_TASK DIRECTIONS_:
Scan the entries below for the word "mono". Copy each line that has it.

*-*-*

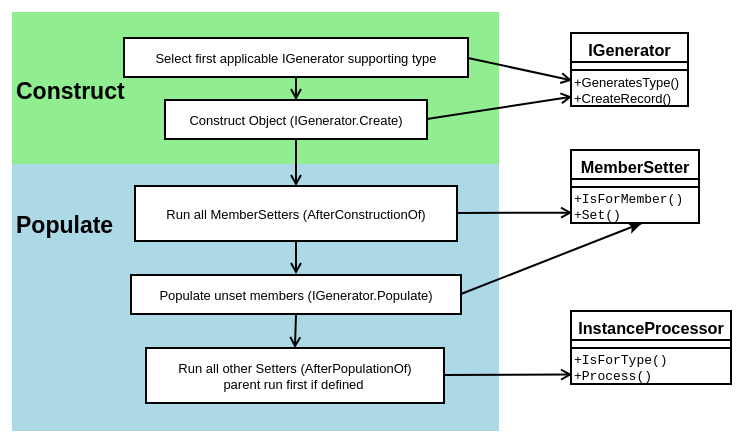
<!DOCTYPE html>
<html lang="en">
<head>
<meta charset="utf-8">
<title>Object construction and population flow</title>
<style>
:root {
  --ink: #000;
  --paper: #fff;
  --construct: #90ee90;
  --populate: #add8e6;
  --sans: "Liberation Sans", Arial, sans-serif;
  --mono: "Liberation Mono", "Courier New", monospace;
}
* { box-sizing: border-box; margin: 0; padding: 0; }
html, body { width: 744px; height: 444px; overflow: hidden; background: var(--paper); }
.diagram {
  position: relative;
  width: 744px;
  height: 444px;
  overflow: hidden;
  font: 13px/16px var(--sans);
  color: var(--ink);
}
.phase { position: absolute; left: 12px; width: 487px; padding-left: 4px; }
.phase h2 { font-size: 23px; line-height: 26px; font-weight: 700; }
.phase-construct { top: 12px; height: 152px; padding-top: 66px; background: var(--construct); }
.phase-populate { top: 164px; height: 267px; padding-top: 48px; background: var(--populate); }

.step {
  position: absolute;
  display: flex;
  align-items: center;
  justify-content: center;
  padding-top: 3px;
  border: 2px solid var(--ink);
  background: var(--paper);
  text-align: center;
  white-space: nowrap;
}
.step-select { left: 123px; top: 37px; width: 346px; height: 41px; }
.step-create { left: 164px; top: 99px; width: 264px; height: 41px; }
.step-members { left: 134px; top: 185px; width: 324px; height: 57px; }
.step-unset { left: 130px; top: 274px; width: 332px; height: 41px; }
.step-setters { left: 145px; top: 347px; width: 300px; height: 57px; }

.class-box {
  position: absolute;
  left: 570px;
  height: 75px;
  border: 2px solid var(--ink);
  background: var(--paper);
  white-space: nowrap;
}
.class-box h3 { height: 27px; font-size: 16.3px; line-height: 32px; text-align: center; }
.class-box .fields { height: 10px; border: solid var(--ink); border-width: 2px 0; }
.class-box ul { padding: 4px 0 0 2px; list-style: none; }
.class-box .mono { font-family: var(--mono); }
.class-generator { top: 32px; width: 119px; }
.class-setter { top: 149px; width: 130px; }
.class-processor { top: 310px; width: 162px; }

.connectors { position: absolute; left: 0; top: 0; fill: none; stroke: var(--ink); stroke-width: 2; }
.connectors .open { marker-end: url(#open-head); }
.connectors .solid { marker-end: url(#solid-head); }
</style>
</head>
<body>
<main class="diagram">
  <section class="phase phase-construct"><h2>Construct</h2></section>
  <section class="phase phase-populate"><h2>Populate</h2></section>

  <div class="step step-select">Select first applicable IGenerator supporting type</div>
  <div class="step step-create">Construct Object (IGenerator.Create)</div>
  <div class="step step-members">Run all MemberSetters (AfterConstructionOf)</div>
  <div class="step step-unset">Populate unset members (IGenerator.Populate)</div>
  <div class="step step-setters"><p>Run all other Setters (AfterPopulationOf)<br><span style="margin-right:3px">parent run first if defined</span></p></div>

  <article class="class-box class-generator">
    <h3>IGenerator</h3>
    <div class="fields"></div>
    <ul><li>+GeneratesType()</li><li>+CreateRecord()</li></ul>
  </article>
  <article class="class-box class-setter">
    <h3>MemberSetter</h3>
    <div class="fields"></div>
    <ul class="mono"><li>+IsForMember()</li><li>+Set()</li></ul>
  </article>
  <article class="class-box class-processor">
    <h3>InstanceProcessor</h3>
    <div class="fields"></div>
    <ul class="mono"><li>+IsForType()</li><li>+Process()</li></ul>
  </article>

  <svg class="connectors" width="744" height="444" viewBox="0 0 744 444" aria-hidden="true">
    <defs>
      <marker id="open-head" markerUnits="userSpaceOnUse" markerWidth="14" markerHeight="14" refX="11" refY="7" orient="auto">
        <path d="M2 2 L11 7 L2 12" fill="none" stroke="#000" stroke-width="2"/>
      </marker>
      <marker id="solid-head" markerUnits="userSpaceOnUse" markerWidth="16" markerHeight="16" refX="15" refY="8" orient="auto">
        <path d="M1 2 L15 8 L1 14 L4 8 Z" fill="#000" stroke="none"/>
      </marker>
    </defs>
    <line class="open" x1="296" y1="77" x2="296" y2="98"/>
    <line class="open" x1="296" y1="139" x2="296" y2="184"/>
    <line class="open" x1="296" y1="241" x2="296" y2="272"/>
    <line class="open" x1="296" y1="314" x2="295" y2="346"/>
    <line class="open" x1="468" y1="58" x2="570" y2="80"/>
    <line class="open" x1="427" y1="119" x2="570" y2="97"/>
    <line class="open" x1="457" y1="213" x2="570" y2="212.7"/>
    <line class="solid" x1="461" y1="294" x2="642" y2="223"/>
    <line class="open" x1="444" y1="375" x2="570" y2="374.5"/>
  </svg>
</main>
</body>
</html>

*-*-*

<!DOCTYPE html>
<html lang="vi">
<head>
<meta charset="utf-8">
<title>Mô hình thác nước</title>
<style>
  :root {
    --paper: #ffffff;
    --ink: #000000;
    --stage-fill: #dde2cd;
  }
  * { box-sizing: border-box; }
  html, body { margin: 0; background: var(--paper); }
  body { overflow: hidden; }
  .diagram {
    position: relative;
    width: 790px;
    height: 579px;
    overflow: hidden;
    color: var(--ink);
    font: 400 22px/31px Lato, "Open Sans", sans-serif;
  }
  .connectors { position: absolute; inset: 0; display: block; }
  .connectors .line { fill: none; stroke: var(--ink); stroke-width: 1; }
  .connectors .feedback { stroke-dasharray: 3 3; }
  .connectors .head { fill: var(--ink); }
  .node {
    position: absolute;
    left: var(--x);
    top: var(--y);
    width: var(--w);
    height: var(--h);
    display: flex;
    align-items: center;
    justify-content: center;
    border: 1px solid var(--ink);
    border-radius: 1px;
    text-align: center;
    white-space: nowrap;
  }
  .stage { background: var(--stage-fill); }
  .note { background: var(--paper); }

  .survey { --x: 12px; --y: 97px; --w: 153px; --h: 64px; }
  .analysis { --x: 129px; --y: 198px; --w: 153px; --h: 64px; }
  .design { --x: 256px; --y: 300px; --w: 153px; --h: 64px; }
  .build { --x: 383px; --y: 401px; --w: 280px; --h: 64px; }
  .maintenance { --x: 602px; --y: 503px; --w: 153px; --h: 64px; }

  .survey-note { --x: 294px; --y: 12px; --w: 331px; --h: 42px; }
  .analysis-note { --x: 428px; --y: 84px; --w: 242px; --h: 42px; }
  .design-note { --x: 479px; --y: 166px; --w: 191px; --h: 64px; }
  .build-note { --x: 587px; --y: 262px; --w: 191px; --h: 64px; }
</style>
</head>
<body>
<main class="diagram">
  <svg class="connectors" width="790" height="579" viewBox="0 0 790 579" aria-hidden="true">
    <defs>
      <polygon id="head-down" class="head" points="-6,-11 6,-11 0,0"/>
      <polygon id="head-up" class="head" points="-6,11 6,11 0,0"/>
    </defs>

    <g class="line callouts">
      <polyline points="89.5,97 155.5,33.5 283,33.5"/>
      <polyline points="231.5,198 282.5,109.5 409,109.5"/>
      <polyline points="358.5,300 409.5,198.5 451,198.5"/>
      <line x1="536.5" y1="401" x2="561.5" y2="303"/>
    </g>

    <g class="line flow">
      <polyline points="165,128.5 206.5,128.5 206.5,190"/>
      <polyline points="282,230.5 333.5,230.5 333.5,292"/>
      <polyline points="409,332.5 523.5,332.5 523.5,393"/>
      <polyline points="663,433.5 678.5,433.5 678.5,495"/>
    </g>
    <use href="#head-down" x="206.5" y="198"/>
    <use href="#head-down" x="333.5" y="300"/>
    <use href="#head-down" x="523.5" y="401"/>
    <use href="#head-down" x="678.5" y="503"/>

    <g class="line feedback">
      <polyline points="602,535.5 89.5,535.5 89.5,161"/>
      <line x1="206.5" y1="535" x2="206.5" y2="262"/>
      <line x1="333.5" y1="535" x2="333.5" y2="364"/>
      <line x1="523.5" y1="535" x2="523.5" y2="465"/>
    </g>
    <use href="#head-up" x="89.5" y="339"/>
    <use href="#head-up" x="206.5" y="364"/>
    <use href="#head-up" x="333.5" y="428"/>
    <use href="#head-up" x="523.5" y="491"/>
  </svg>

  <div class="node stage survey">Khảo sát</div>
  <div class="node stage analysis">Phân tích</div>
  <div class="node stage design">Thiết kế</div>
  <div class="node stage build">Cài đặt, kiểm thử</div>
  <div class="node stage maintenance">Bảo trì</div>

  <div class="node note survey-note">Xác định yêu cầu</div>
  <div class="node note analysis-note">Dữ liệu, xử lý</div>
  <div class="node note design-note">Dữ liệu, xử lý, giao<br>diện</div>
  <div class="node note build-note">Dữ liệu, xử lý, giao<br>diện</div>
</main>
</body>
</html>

*-*-*

_EXERCISE RESPONSE_:
  --mono: "Liberation Mono", "Courier New", monospace;
.class-box .mono { font-family: var(--mono); }
    <ul class="mono"><li>+IsForMember()</li><li>+Set()</li></ul>
    <ul class="mono"><li>+IsForType()</li><li>+Process()</li></ul>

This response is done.